PROBLEM TO WORK ON
In how many lines of the records below does the word "shirt" appear? Answer with the number alone.

[DATA FOR THE TASK Boundary: Start]

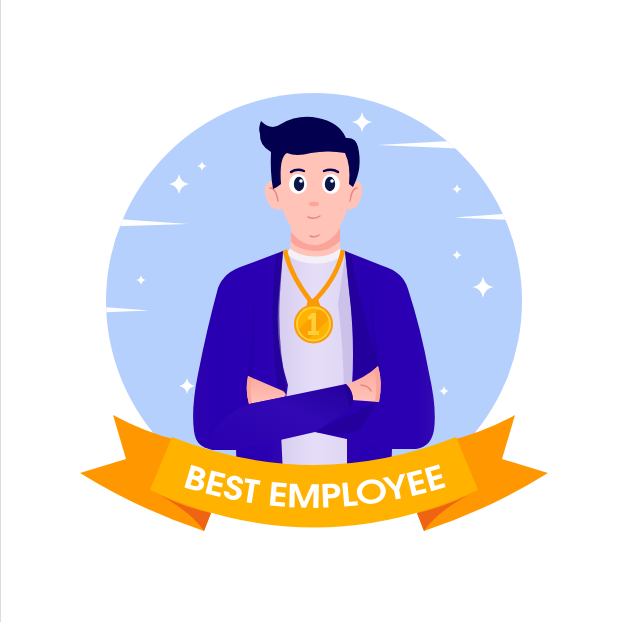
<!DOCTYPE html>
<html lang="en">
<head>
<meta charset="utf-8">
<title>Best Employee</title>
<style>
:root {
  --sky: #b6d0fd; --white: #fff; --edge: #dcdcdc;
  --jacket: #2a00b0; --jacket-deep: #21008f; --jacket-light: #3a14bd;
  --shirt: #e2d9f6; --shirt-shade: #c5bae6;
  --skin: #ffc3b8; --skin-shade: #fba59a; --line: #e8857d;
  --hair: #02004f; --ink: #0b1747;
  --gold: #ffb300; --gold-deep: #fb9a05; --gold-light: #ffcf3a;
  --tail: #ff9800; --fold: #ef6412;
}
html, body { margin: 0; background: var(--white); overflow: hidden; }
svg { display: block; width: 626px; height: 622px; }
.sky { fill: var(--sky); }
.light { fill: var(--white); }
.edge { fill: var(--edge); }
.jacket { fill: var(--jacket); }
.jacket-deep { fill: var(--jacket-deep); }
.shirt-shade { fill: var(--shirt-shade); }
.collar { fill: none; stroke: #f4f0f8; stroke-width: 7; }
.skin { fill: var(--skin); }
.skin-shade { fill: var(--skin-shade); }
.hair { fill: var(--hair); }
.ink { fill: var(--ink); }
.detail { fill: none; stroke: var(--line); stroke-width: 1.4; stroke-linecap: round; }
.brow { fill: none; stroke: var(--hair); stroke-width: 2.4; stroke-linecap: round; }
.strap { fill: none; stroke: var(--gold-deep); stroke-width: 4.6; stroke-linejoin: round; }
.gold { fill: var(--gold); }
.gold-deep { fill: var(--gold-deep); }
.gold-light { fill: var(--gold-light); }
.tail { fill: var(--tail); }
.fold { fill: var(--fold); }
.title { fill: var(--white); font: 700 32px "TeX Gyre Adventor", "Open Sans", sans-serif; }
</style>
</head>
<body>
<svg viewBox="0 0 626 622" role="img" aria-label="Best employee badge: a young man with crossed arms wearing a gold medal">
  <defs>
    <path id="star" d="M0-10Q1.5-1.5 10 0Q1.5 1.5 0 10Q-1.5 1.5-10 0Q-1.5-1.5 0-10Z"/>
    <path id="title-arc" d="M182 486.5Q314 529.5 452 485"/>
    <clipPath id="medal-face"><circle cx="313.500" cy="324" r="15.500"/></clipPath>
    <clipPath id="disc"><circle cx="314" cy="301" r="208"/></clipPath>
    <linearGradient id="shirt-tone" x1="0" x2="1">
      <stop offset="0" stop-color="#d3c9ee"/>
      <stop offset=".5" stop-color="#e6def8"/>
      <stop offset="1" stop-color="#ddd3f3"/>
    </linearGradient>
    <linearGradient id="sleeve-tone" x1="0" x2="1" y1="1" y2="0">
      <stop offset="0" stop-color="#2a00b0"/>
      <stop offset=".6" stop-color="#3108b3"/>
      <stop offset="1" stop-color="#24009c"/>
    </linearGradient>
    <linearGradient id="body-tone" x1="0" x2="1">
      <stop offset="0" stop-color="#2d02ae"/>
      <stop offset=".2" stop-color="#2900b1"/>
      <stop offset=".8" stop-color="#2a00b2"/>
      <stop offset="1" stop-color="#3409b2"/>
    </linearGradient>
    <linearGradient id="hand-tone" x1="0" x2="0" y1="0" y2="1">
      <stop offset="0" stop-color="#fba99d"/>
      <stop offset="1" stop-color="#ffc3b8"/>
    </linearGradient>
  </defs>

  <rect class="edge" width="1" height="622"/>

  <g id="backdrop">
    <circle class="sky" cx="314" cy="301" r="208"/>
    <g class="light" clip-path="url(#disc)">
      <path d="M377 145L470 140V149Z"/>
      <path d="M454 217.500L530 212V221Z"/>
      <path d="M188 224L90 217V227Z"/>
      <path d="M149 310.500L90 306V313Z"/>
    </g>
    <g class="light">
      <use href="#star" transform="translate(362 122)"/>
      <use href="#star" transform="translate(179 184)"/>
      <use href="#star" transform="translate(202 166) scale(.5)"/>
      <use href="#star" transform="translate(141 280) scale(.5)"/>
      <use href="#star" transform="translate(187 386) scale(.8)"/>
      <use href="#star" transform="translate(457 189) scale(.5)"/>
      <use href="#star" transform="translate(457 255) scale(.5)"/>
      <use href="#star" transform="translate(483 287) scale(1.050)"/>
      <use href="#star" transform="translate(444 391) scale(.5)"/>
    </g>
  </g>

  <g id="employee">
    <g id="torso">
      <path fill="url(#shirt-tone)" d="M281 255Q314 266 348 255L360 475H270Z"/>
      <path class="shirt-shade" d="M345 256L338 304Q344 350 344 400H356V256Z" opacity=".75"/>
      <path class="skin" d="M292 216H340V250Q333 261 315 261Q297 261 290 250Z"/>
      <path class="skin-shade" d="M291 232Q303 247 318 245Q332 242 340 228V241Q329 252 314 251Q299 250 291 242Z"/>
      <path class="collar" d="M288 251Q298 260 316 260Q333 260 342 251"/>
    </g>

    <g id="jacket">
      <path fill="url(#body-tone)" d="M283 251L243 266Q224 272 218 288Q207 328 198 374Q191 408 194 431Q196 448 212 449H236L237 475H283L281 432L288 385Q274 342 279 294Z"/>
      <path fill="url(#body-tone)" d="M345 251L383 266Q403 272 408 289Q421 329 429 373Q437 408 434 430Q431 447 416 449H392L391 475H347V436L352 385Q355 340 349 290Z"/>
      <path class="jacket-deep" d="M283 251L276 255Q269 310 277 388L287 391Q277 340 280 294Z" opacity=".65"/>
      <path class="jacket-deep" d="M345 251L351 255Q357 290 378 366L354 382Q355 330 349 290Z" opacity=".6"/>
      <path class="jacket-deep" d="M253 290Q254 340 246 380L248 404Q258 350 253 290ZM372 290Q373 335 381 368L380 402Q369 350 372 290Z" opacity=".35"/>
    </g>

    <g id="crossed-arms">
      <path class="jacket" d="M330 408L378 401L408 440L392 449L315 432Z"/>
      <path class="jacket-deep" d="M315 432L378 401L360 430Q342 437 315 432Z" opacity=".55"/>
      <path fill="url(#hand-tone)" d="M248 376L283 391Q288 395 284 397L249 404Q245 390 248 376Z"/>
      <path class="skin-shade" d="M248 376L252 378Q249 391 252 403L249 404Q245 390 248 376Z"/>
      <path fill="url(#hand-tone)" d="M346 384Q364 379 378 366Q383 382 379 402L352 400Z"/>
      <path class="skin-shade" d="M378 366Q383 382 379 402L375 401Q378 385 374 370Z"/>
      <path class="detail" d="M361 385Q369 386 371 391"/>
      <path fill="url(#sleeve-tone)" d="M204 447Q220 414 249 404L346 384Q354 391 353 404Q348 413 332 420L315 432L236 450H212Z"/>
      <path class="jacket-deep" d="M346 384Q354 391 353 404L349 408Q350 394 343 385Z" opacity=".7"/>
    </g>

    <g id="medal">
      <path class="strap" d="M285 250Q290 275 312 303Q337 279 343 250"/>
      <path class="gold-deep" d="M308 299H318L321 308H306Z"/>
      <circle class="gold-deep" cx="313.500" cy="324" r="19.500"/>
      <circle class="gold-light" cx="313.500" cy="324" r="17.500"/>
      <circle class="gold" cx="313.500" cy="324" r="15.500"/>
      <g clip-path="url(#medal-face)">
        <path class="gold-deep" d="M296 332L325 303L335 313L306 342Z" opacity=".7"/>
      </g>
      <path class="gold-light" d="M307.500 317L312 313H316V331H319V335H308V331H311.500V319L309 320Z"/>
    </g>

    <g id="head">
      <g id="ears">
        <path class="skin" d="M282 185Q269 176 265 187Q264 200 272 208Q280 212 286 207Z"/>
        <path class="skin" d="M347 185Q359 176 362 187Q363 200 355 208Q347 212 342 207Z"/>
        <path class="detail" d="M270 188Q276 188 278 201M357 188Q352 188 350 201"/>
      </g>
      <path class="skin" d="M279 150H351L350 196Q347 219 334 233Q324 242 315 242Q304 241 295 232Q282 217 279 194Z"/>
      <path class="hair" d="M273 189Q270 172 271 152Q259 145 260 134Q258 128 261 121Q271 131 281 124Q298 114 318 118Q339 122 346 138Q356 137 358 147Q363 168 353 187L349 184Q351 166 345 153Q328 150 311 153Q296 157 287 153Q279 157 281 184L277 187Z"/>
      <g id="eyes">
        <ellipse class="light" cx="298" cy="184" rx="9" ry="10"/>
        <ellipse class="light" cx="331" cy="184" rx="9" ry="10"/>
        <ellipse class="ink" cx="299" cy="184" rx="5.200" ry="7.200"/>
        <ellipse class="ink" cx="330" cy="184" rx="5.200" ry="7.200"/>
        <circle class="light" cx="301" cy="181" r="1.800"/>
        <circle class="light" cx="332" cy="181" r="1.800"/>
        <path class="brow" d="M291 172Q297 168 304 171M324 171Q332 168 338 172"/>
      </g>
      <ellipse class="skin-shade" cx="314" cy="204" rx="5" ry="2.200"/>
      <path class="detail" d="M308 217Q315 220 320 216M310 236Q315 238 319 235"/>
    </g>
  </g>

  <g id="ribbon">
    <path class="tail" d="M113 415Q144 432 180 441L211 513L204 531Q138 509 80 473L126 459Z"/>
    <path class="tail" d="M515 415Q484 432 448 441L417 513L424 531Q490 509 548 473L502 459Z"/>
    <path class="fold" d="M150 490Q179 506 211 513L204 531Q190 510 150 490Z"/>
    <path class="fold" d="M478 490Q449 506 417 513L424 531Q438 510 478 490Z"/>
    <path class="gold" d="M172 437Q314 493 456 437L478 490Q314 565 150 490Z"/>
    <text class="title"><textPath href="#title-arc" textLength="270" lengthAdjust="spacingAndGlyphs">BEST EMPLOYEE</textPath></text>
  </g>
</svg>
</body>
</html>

[DATA FOR THE TASK Boundary: End]

RESPONSE BELOW
5